Genomic duplication followed by
adaptive mutation is considered one of
the primary forces for evolution of new gene function. Duplicated
sequences are also dynamic regions of rapid structural change during
the course of chromosome evolution. The long-term goal of our research
is to understand the evolution, pathology and mechanism(s) of recent
gene duplication and DNA transposition within the human genome.
Our research specifically addresses a new paradigm that has emerged in
the past few years regarding the dynamic nature of human genome
structure. Particular chromosomal regions have been shown to be
active in the acquisition, duplication and dispersal of large

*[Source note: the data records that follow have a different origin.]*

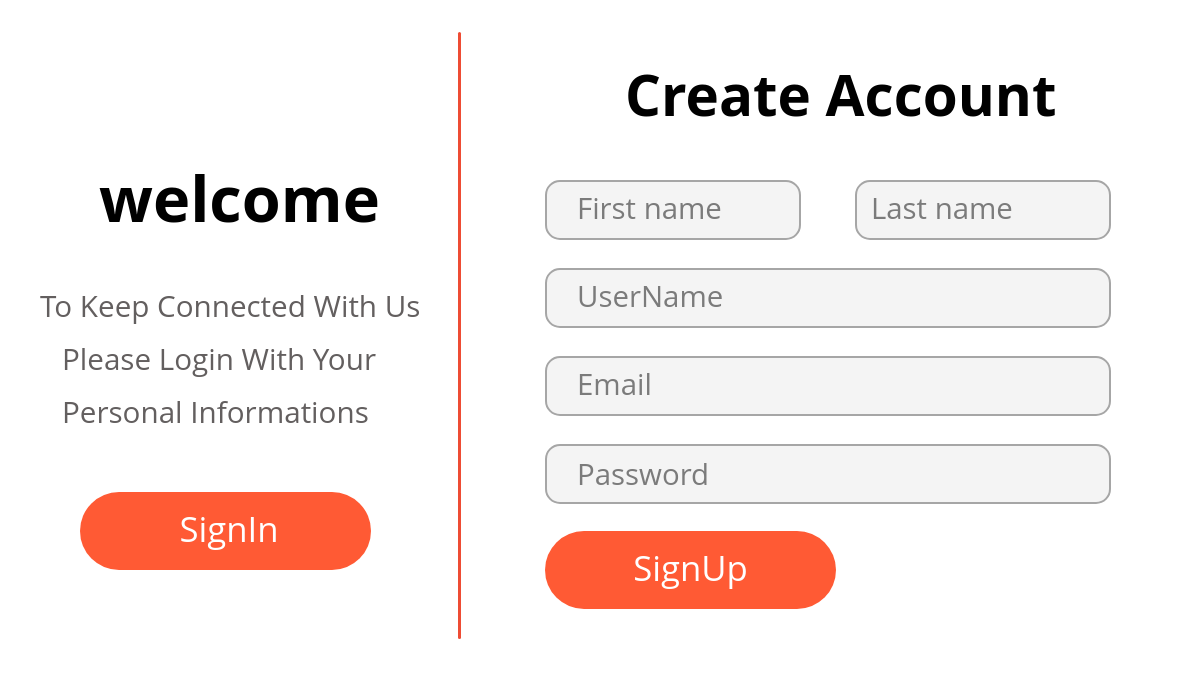
<!DOCTYPE html>
<html lang="en">
<head>
<meta charset="utf-8">
<title>Create Account</title>
<style>
  :root {
    --accent: #ff5a34;
    --divider: #ee4c34;
    --page: #ffffff;
    --heading: #000000;
    --body: #635f5f;
    --field: #f4f4f4;
    --field-border: #a6a6a6;
    --placeholder: #7b7b7b;
  }
  * { box-sizing: border-box; margin: 0; }
  body {
    width: 1200px;
    height: 675px;
    overflow: hidden;
    display: flex;
    background: var(--page);
    font-family: "Open Sans", "Noto Sans", sans-serif;
    white-space: nowrap;
  }
  h1, h2 {
    color: var(--heading);
    font-weight: 700;
    line-height: 80px;
  }
  .welcome {
    width: 458px;
    padding: 158px 0 0 40px;
  }
  .welcome h1 {
    margin-left: 59px;
    font-size: 63px;
  }
  .intro {
    margin: 41px 0 54px;
    color: var(--body);
    font-size: 29.6px;
    line-height: 53px;
  }
  .intro span { display: block; }
  .intro .indented { padding-left: 22px; }
  .divider {
    width: 3px;
    height: 607px;
    margin-top: 32px;
    border-radius: 2px;
    background: var(--divider);
  }
  .account {
    width: 650px;
    padding: 55px 0 0 84px;
  }
  .account h2 {
    margin-left: 80px;
    font-size: 56.5px;
  }
  .fields {
    display: grid;
    grid-template-columns: 256px 256px;
    column-gap: 54px;
    row-gap: 28px;
    margin: 45px 0 27px;
  }
  .field {
    display: flex;
    align-items: center;
    height: 60px;
    padding: 0 14px 4px 30px;
    border: 2px solid var(--field-border);
    border-radius: 15px;
    background: var(--field);
    color: var(--placeholder);
    font-size: 29.4px;
    line-height: 40px;
  }
  .field.wide { grid-column: 1 / -1; }
  .field.last-name { padding-left: 14px; }
  .field.password { padding-bottom: 1px; }
  .button {
    display: flex;
    align-items: center;
    justify-content: center;
    width: 291px;
    height: 78px;
    padding-bottom: 4px;
    border-radius: 39px;
    background: var(--accent);
    color: var(--page);
    font-size: 34.7px;
    line-height: 48px;
    text-decoration: none;
  }
  .sign-in {
    margin-left: 40px;
    padding-left: 7px;
  }
</style>
</head>
<body>
  <section class="welcome">
    <h1>welcome</h1>
    <p class="intro">
      <span>To Keep Connected With Us</span>
      <span class="indented">Please Login With Your</span>
      <span class="indented">Personal Informations</span>
    </p>
    <a class="button sign-in" href="#">SignIn</a>
  </section>
  <div class="divider"></div>
  <section class="account">
    <h2>Create Account</h2>
    <div class="fields">
      <div class="field">First name</div>
      <div class="field last-name">Last name</div>
      <div class="field wide">UserName</div>
      <div class="field wide">Email</div>
      <div class="field wide password">Password</div>
    </div>
    <a class="button sign-up" href="#">SignUp</a>
  </section>
</body>
</html>
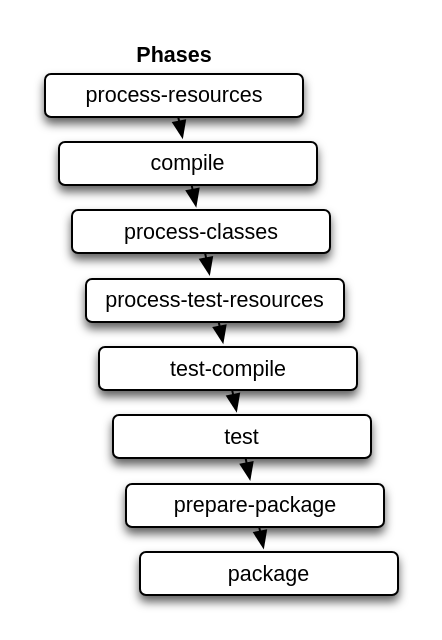
<!DOCTYPE html>
<html lang="en">
<head>
<meta charset="utf-8">
<title>Phases</title>
<style>
:root {
  --paper: #fff;
  --ink: #000;
  --shadow: rgba(0, 0, 0, .62);
  --step-x: 13.5px;
  --step-y: 68.35px;
}
* { box-sizing: border-box; margin: 0; padding: 0; }
html, body { width: 442px; height: 640px; overflow: hidden; background: var(--paper); }
.diagram {
  position: relative;
  width: 442px;
  height: 640px;
  overflow: hidden;
  color: var(--ink);
  font: 21.5px/24px "Liberation Sans", Arial, sans-serif;
}
h1 {
  position: absolute;
  left: 44px;
  top: 43px;
  width: 260px;
  font-size: inherit;
  font-weight: 700;
  text-align: center;
}
.phases { list-style: none; }
.phase {
  position: absolute;
  left: calc(44px + var(--i) * var(--step-x));
  top: calc(72.6px + var(--i) * var(--step-y));
  width: 260px;
  height: 45px;
  display: flex;
  align-items: center;
  justify-content: center;
  background: var(--paper);
  border: 2px solid var(--ink);
  border-radius: 7px;
  box-shadow: 0 6px 10px var(--shadow);
}
.arrows { position: absolute; left: 0; top: 0; }
.arrows use { transform: translate(calc(var(--i) * var(--step-x)), calc(var(--i) * var(--step-y))); }
</style>
</head>
<body>
<main class="diagram">
  <h1>Phases</h1>
  <ol class="phases">
    <li class="phase" style="--i:0">process-resources</li>
    <li class="phase" style="--i:1">compile</li>
    <li class="phase" style="--i:2">process-classes</li>
    <li class="phase" style="--i:3">process-test-resources</li>
    <li class="phase" style="--i:4">test-compile</li>
    <li class="phase" style="--i:5">test</li>
    <li class="phase" style="--i:6">prepare-package</li>
    <li class="phase" style="--i:7">package</li>
  </ol>
  <svg class="arrows" width="442" height="640" viewBox="0 0 442 640" aria-hidden="true">
    <defs>
      <g id="arrow">
        <line x1="178.2" y1="117" x2="179.5" y2="123" stroke="#000" stroke-width="2"/>
        <polygon points="171.7,122 186.2,119.2 182.8,139.3"/>
      </g>
    </defs>
    <use href="#arrow" style="--i:0"/>
    <use href="#arrow" style="--i:1"/>
    <use href="#arrow" style="--i:2"/>
    <use href="#arrow" style="--i:3"/>
    <use href="#arrow" style="--i:4"/>
    <use href="#arrow" style="--i:5"/>
    <use href="#arrow" style="--i:6"/>
  </svg>
</main>
</body>
</html>
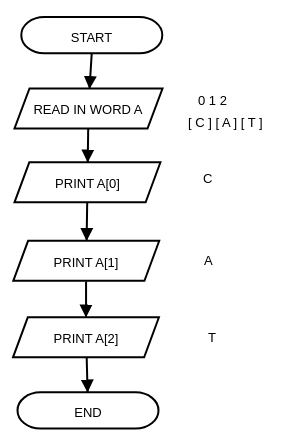
<!DOCTYPE html>
<html lang="en">
<head>
<meta charset="utf-8">
<title>Print a word letter by letter</title>
<style>
:root { --paper: #fff; --ink: #000; }
* { box-sizing: border-box; }
html, body { margin: 0; background: var(--paper); }
.flowchart {
  position: relative; width: 284px; height: 444px; overflow: hidden;
  background: var(--paper); color: var(--ink);
  font: 13px/16px "Liberation Sans", Arial, sans-serif;
}
.shapes { position: absolute; inset: 0; display: block; }
.outline { fill: var(--paper); stroke: var(--ink); stroke-width: 2; }
.connector { stroke: var(--ink); stroke-width: 2; }
.arrowhead { fill: var(--ink); }
.label, .note { position: absolute; margin: 0; white-space: pre; }
.label { transform: translateX(-50%); }
.start { left: 91.5px; top: 30px; }
.read { left: 88px; top: 102px; }
.print-0 { left: 87.5px; top: 176px; }
.print-1 { left: 86px; top: 255px; }
.print-2 { left: 86px; top: 331px; }
.end { left: 88px; top: 405px; }
.indexes { left: 198px; top: 93px; }
.letters { left: 188px; top: 115px; }
.output-0 { left: 203px; top: 171px; }
.output-1 { left: 204px; top: 253px; }
.output-2 { left: 208px; top: 330px; }
</style>
</head>
<body>
<main class="flowchart">
  <svg class="shapes" width="284" height="444" viewBox="0 0 284 444" aria-hidden="true">
    <defs>
      <marker id="arrow" class="arrowhead" markerUnits="userSpaceOnUse" markerWidth="14" markerHeight="14" refX="13" refY="7" orient="auto">
        <polygon points="0,0.5 13,7 0,13.5"/>
      </marker>
      <polygon id="step" class="outline" points="15,0 148,0 133,40 0,40"/>
    </defs>
    <rect class="outline" x="21.3" y="17" width="141" height="36.3" rx="23" ry="18.2"/>
    <use href="#step" x="14.5" y="88.5"/>
    <use href="#step" transform="translate(14.5 162.3) scale(.986 1)"/>
    <use href="#step" transform="translate(13.3 240.8) scale(.986 1)"/>
    <use href="#step" transform="translate(13 317.3) scale(.986 1)"/>
    <rect class="outline" x="17.5" y="392.3" width="141" height="36.3" rx="23" ry="18.2"/>
    <g class="connector" marker-end="url(#arrow)">
      <line x1="91.7" y1="54" x2="89.5" y2="89" marker-end="url(#arrow)"/>
      <line x1="88.2" y1="129" x2="87.7" y2="162.5" marker-end="url(#arrow)"/>
      <line x1="87.2" y1="203" x2="86.6" y2="241" marker-end="url(#arrow)"/>
      <line x1="86.1" y1="281.5" x2="86" y2="317.5" marker-end="url(#arrow)"/>
      <line x1="86.7" y1="358" x2="87.6" y2="392.5" marker-end="url(#arrow)"/>
    </g>
  </svg>

  <p class="label start">START</p>
  <p class="label read">READ IN WORD A</p>
  <p class="label print-0">PRINT A[0]</p>
  <p class="label print-1">PRINT A[1]</p>
  <p class="label print-2">PRINT A[2]</p>
  <p class="label end">END</p>

  <p class="note indexes">0 1 2</p>
  <p class="note letters">[ C ] [ A ] [ T ]</p>
  <p class="note output-0">C</p>
  <p class="note output-1">A</p>
  <p class="note output-2">T</p>
</main>
</body>
</html>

gene-containing genomic segments. We hypothesize that these jumping genomic segments, also
known as segmental
duplications, are part of an ongoing evolutionary process that
results in a novel form of large-scale DNA variation and contributes to
rapid primate gene evolution. At a structural level, duplications
may be viewed as dynamic mutations (Fig. 1)–an initial event increases
the probability of a second event. Sequence homology created as a
result of duplication increases the probability of additional rounds of
gene conversion, unequal crossing-over and subsequent
rearrangement. Not surprisingly, many of the
largest duplication blocks are substrates for recurrent chromosomal
structural rearrangements associated with certain human diseases and
disease susceptibility. Compared to
unique nonfunctional or neutral
DNA, these particular areas of the
genome represent hotspots of evolutionary and contemporary change.
Their impact on human disease and evolution
are only beginning to be understood.
Figure 1: Segmental Dynamic Mutation.
Non-allelic homologous recombination between blocks of segmental
duplication (blue) during meiosis leads to microdeletion and
microduplication of the unique region bracketed by duplications.
If the region contains dosage-sensitive genes (ABC), disease may
result. If not, the duplicated chromosome is predisposed to
additional rounds of microdeletion and duplication with increased